• _PROBLEM_:
Your answer should be an exact copy of the lines from the start of the entries to the line containing "absolute; left: 0;", both included.

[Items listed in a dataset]
== Segment start ==

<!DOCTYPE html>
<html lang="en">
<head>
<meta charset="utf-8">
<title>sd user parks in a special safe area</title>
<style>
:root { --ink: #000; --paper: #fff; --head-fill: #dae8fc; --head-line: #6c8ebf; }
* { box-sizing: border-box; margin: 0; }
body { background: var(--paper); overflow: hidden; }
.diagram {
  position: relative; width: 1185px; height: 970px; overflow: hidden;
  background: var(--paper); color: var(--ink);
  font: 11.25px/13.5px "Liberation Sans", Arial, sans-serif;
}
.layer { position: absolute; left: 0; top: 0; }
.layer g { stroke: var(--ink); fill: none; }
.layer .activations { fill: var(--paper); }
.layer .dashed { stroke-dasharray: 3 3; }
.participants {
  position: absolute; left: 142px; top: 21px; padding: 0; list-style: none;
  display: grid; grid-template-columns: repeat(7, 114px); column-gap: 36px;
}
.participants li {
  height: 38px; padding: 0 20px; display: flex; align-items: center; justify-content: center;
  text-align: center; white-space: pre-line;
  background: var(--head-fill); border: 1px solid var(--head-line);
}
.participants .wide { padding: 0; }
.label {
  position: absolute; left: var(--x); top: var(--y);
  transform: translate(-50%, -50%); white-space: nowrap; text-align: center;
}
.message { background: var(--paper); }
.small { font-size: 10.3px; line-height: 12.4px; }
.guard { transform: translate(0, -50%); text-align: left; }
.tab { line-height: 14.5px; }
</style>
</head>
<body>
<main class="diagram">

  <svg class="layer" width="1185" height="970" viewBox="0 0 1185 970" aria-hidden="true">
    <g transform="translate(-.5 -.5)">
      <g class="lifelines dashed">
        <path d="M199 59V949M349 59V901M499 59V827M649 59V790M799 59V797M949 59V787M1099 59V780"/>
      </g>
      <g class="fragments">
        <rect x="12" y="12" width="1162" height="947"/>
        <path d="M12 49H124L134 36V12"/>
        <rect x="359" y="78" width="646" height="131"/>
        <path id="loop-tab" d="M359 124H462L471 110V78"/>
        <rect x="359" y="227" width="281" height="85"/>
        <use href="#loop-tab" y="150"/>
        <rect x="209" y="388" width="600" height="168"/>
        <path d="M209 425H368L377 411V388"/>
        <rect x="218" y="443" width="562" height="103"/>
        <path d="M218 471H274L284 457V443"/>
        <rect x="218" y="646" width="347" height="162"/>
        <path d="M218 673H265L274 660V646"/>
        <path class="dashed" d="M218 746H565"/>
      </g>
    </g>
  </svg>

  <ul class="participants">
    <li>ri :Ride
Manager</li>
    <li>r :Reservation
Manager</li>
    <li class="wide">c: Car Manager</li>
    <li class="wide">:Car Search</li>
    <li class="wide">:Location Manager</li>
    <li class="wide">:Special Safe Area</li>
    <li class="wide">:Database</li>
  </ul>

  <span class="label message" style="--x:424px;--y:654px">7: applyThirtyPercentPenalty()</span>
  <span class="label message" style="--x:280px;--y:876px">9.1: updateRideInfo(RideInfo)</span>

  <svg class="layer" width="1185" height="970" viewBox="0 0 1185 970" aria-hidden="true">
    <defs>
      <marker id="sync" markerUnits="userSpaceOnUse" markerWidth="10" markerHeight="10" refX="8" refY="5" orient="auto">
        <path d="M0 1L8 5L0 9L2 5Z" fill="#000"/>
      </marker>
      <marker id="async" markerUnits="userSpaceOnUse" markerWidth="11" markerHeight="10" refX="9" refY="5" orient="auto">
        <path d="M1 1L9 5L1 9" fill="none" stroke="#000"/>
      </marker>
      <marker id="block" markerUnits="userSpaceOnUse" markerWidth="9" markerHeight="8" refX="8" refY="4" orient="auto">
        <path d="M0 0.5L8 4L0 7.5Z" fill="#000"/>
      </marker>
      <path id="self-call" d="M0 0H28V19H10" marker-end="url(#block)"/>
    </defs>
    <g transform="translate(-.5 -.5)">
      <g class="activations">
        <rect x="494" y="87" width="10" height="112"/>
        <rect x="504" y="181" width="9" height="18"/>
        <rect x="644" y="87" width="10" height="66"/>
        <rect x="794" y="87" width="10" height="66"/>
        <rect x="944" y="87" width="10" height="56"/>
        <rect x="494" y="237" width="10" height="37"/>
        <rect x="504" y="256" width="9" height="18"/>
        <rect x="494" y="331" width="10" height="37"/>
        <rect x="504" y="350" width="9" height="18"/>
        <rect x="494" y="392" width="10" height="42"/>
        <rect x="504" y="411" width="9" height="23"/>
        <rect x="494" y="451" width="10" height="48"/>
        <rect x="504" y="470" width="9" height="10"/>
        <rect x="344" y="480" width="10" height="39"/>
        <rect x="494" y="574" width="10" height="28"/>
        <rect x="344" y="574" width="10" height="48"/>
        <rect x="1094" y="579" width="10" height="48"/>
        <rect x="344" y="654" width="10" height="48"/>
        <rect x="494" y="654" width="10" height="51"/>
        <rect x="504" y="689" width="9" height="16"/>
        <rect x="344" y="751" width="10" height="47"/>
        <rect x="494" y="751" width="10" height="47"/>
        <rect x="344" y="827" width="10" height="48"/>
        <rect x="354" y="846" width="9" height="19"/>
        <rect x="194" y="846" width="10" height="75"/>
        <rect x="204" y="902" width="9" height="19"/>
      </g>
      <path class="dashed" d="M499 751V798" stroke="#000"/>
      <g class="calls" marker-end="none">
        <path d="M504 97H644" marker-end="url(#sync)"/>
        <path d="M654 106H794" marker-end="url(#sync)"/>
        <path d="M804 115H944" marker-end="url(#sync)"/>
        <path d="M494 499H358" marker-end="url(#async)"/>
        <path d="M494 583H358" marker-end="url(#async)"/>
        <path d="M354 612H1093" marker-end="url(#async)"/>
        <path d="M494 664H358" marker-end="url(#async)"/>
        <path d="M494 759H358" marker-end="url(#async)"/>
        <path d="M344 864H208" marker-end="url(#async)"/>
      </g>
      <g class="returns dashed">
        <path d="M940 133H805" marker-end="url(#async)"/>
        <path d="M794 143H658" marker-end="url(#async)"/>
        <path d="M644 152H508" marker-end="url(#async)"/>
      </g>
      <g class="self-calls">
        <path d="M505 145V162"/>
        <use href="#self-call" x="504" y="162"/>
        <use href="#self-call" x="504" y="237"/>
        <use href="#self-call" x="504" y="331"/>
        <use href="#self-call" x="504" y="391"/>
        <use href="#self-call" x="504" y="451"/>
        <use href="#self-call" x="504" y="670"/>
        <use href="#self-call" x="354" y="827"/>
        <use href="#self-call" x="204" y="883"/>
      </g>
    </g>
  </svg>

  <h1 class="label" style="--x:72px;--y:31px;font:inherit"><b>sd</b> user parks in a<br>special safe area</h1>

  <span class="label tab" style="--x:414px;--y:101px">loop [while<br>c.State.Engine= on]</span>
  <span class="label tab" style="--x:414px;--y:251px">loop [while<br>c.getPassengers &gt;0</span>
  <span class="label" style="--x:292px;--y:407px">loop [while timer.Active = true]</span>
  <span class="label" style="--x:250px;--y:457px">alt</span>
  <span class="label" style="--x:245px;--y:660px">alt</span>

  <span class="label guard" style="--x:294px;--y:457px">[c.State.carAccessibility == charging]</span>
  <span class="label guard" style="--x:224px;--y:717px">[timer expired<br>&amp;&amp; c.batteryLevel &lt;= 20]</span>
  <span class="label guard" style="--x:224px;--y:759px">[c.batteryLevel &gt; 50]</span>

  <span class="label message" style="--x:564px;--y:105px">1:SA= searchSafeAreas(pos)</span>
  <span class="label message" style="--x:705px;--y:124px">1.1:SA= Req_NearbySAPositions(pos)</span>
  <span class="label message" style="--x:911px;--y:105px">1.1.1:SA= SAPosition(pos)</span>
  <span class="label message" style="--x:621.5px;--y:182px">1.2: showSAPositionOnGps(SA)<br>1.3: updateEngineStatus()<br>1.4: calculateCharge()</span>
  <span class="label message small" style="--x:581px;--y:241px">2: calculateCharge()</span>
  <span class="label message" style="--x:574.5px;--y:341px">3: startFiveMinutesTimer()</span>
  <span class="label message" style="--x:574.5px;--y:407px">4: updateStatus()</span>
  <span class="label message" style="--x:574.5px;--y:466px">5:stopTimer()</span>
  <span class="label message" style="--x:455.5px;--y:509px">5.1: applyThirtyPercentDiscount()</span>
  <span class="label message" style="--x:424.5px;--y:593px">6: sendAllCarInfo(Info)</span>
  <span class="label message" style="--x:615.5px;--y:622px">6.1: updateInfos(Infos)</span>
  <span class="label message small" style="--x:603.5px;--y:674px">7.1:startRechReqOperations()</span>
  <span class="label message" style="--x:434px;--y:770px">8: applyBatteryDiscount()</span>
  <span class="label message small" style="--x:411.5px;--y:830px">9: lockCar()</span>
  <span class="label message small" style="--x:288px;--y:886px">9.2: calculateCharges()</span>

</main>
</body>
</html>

== Segment end ==

• _WRITTEN ANSWER_:
<!DOCTYPE html>
<html lang="en">
<head>
<meta charset="utf-8">
<title>sd user parks in a special safe area</title>
<style>
:root { --ink: #000; --paper: #fff; --head-fill: #dae8fc; --head-line: #6c8ebf; }
* { box-sizing: border-box; margin: 0; }
body { background: var(--paper); overflow: hidden; }
.diagram {
  position: relative; width: 1185px; height: 970px; overflow: hidden;
  background: var(--paper); color: var(--ink);
  font: 11.25px/13.5px "Liberation Sans", Arial, sans-serif;
}
.layer { position: absolute; left: 0; top: 0; }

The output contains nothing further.